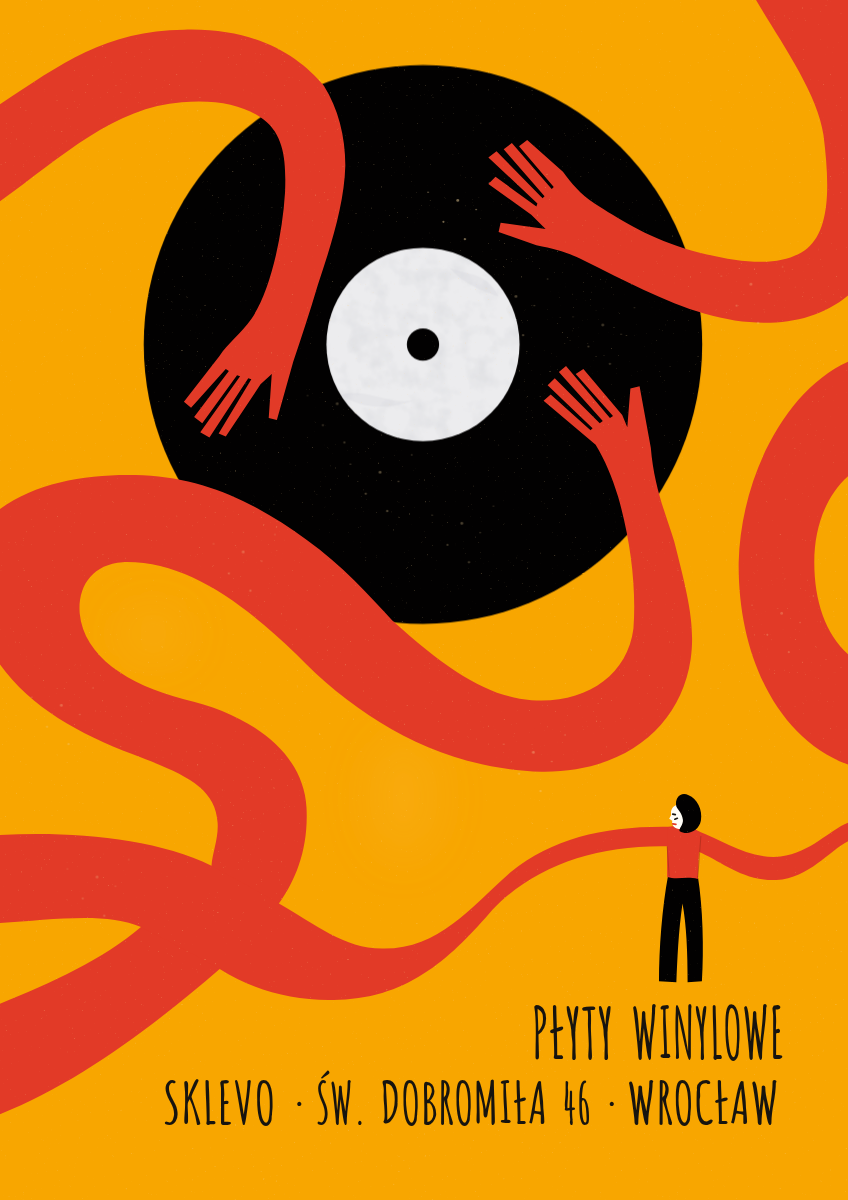
<!DOCTYPE html>
<html lang="pl">
<head>
<meta charset="utf-8">
<meta name="viewport" content="width=848">
<title>Płyty winylowe</title>
<link rel="stylesheet" href="https://fonts.googleapis.com/css2?family=Amatic+SC:wght@700&amp;display=swap">
<style>
  :root {
    --mustard: #f8a600;
    --red: #e23a27;
    --black: #020101;
    --ink: #17140f;
    --label: #ececee;
    --label-shade: #cfd1d6;
    --dust: #f6d9a0;
    --seam: #8f2414;
  }
  * { margin: 0; padding: 0; box-sizing: border-box; }
  html, body { width: 848px; height: 1200px; overflow: hidden; background: var(--mustard); }
  .poster { display: block; width: 848px; height: 1200px; }
  .ground { fill: var(--mustard); }
  .vinyl, .hole, .hair, .trousers { fill: var(--black); }
  .label { fill: var(--label); }
  .label-wear { fill: var(--label-shade); opacity: .25; }
  .arm, .shirt { fill: var(--red); }
  .face { fill: #fffdf6; }
  .feature { fill: none; stroke: var(--ink); stroke-width: 1.6; stroke-linecap: round; }
  .mouth { fill: none; stroke: var(--red); stroke-width: 1.8; stroke-linecap: round; }
  .seam { fill: none; stroke: var(--seam); stroke-width: .9; opacity: .5; }
  .glow { fill: #ffc24a; opacity: .16; }
  .dust { fill: var(--dust); opacity: .5; }
  .headline, .address { font-family: "Amatic SC", "Sue Ellen Francisco", cursive; font-weight: 700; fill: var(--ink); }
  .headline { font-size: 69px; }
  .address { font-size: 56px; }
</style>
</head>
<body>
<main>
<svg class="poster" viewBox="0 0 830 1174" preserveAspectRatio="none" xmlns="http://www.w3.org/2000/svg">
  <defs>
    <filter id="grain" x="0" y="0" width="100%" height="100%" color-interpolation-filters="sRGB">
      <feTurbulence type="fractalNoise" baseFrequency=".4" numOctaves="2" seed="7"/>
      <feColorMatrix values="0 0 0 0 1  0 0 0 0 .86  0 0 0 0 .6  8 0 0 0 -6"/>
    </filter>
    <filter id="mottle" x="0" y="0" width="100%" height="100%" color-interpolation-filters="sRGB">
      <feTurbulence type="fractalNoise" baseFrequency=".05" numOctaves="3" seed="3"/>
      <feColorMatrix values="0 0 0 0 .6  0 0 0 0 .62  0 0 0 0 .66  1.6 0 0 0 -.72"/>
    </filter>
    <filter id="soft" x="-20%" y="-20%" width="140%" height="140%"><feGaussianBlur stdDeviation="22"/></filter>
    <clipPath id="label-edge"><circle cx="414" cy="337" r="94"/></clipPath>
    <g id="dust-cluster">
      <circle cx="0" cy="0" r="1.4"/><circle cx="18" cy="9" r=".8"/><circle cx="-14" cy="21" r="1"/>
      <circle cx="31" cy="-17" r=".7"/><circle cx="7" cy="38" r="1.1"/><circle cx="-29" cy="-8" r=".7"/>
    </g>
  </defs>

  <rect class="ground" width="830" height="1174"/>
  <g filter="url(#soft)">
    <ellipse class="glow" cx="395" cy="780" rx="34" ry="60"/>
    <ellipse class="glow" cx="150" cy="620" rx="34" ry="26"/>
  </g>

  <g id="record" role="img" aria-label="Czarna płyta winylowa z białą etykietą">
    <circle class="vinyl" cx="414" cy="337" r="273.3"/>
    <circle class="label" cx="414" cy="337" r="94.5"/>
    <g clip-path="url(#label-edge)">
      <rect x="320" y="243" width="188" height="188" filter="url(#mottle)" opacity=".2"/>
      <path class="label-wear" d="M334 386C360 380 380 396 404 392C378 402 350 398 334 386ZM440 262C460 270 476 266 488 290C470 284 452 276 440 262Z"/>
    </g>
    <circle class="hole" cx="414" cy="337" r="15.8"/>
    <g class="dust">
      <use href="#dust-cluster" x="448" y="196"/>
      <use href="#dust-cluster" x="505" y="290" opacity=".6"/>
      <use href="#dust-cluster" x="372" y="462" opacity=".7"/>
      <use href="#dust-cluster" x="452" y="512" opacity=".6"/>
      <use href="#dust-cluster" x="330" y="395" opacity=".5"/>
      <use href="#dust-cluster" x="590" y="318" opacity=".5"/>
    </g>
  </g>

  <g id="arms" role="img" aria-label="Długie czerwone ramiona oplatające płytę">
    <path class="arm" id="arm-top-left" d="M0 102C60 62 104 30 180 29C250 27 292 54 317 84C331 106 338 134 338 162C337 200 324 240 311 279C303 306 295 330 287 354L271 411L263 409L266 366L255 376L221 427L214 424L246 371L243 370L205 428L196 423L235 368L232 367L198 414L190 408L224 363L221 361L187 399L180 393L215 348C222 337 236 326 246 312C263 288 276 236 279 188C280 160 279 133 258 117C240 103 212 97 178 100C112 105 62 152 0 197Z"/>

    <path class="arm" id="arm-top-right" d="M740 0C762 38 800 90 806 132C812 180 813 224 790 243C765 263 722 258 670 243C632 231 604 213 582 199C567 189 560 180 551 168L516 137L508 143L542 183L540 185L501 140L493 146L533 192L531 194L486 148L478 154L526 199L525 202L485 173L478 180L520 210L534 224L490 218L488 227L525 240C545 244 556 247 572 255C610 274 650 295 690 307C742 322 794 319 830 289V0Z"/>

    <path class="arm" id="arm-right-loop" d="M830 354C768 382 725 468 723 550C722 640 760 722 830 748V640C808 620 797 588 797 550C797 516 808 486 830 466Z"/>

    <path class="arm" id="arm-winding" d="M0 498C38 470 92 463 140 465C202 468 252 493 300 528C335 553 362 583 384 607C440 658 480 682 520 685C572 689 614 662 620 615C623 574 617 528 605 486C599 466 592 450 583 435L532 392L539 386L578 421L580 419L536 377L543 370L587 414L590 412L547 364L554 358L597 409L600 407L563.500 366L571 361L609 406L614 418L617 380L626 378L637 438C640 476 652 504 660 530C672 578 681 610 676 645C666 712 610 756 530 755C432 752 352 704 290 640C236 588 180 548 120 550C90 552 76 574 78 600C82 642 125 670 180 684C242 698 297 734 300 790C302 830 290 860 273 884C258 912 238 932 215 948C150 1004 76 1060 0 1090V982C50 962 102 938 138 907C170 890 196 872 207 847C208 834 214 820 213 805C211 770 180 757 130 738C78 718 30 692 0 650Z"/>

    <path class="arm" id="arm-crossing" d="M0 817C70 813 152 820 207 847C230 860 250 870 273 884C310 905 338 929 376 928C430 928 460 888 500 853C542 820 592 808 656 809V828C586 826 524 846 482 890C444 934 402 976 332 978C290 980 250 970 215 948C190 934 164 920 138 907C104 892 50 900 0 903Z"/>

    <path class="arm" id="arm-trailing" d="M683 813C708 822 732 841 764 838C794 834 812 812 830 805V823C812 832 792 859 760 861C726 862 706 842 683 833Z"/>
  </g>

  <g id="listener" role="img" aria-label="Drobna postać w czerwonej koszulce i czarnych spodniach">
    <path class="trousers" d="M654 856L683 857C688 888 689 928 687 960L673 961C673 932 672 906 668 884C664 912 663 938 662 961L645 960C645 928 648 888 654 856Z"/>
    <path class="shirt" d="M653 809C664 807 676 808 685 814L683 860C672 857 663 861 653 858Z"/>
    <path class="seam" d="M653 828L655 857M686 818L683 858"/>
    <path class="face" d="M664 787C658 788 656 793 657 797L655 801L658 803C657 808 661 812 669 811L672 790Z"/>
    <path class="hair" d="M662 789C660 780 667 774 674 778C682 781 688 792 686 803C684 813 673 818 665 813C665 809 670 806 668 800C667 795 664 793 662 789Z"/>
    <path class="feature" d="M658.500 796.500L661 797M660.500 801.500L663 800.500"/>
    <path class="mouth" d="M658.500 806L661.500 806.500"/>
  </g>

  <g class="dust" aria-hidden="true">
    <use href="#dust-cluster" x="60" y="690" opacity=".6"/>
    <use href="#dust-cluster" x="238" y="540" opacity=".6"/>
    <use href="#dust-cluster" x="735" y="278" opacity=".6"/>
    <use href="#dust-cluster" x="522" y="736" opacity=".7"/>
    <use href="#dust-cluster" x="95" y="858" opacity=".5"/>
    <use href="#dust-cluster" x="765" y="600" opacity=".5"/>
  </g>
  <rect width="830" height="1174" filter="url(#grain)" opacity=".22" aria-hidden="true"/>

  <g id="lettering">
    <text class="headline" y="1036">
      <tspan x="520" textLength="81" lengthAdjust="spacingAndGlyphs">PŁYTY</tspan>
      <tspan x="618" textLength="150" lengthAdjust="spacingAndGlyphs">WINYLOWE</tspan>
    </text>
    <text class="address" y="1100">
      <tspan x="159" textLength="111" lengthAdjust="spacingAndGlyphs">SKLEVO</tspan>
      <tspan x="285">·</tspan>
      <tspan x="309" textLength="50" lengthAdjust="spacingAndGlyphs">ŚW.</tspan>
      <tspan x="372" textLength="164" lengthAdjust="spacingAndGlyphs">DOBROMIŁA</tspan>
      <tspan x="549" textLength="30" lengthAdjust="spacingAndGlyphs">46</tspan>
      <tspan x="591">·</tspan>
      <tspan x="614" textLength="149" lengthAdjust="spacingAndGlyphs">WROCŁAW</tspan>
    </text>
  </g>
</svg>
</main>
</body>
</html>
+---+
▶ **Task**
Check the records above and copy each line that has the string "stroke".

▶ **Reply to the exercise**
  .feature { fill: none; stroke: var(--ink); stroke-width: 1.6; stroke-linecap: round; }
  .mouth { fill: none; stroke: var(--red); stroke-width: 1.8; stroke-linecap: round; }
  .seam { fill: none; stroke: var(--seam); stroke-width: .9; opacity: .5; }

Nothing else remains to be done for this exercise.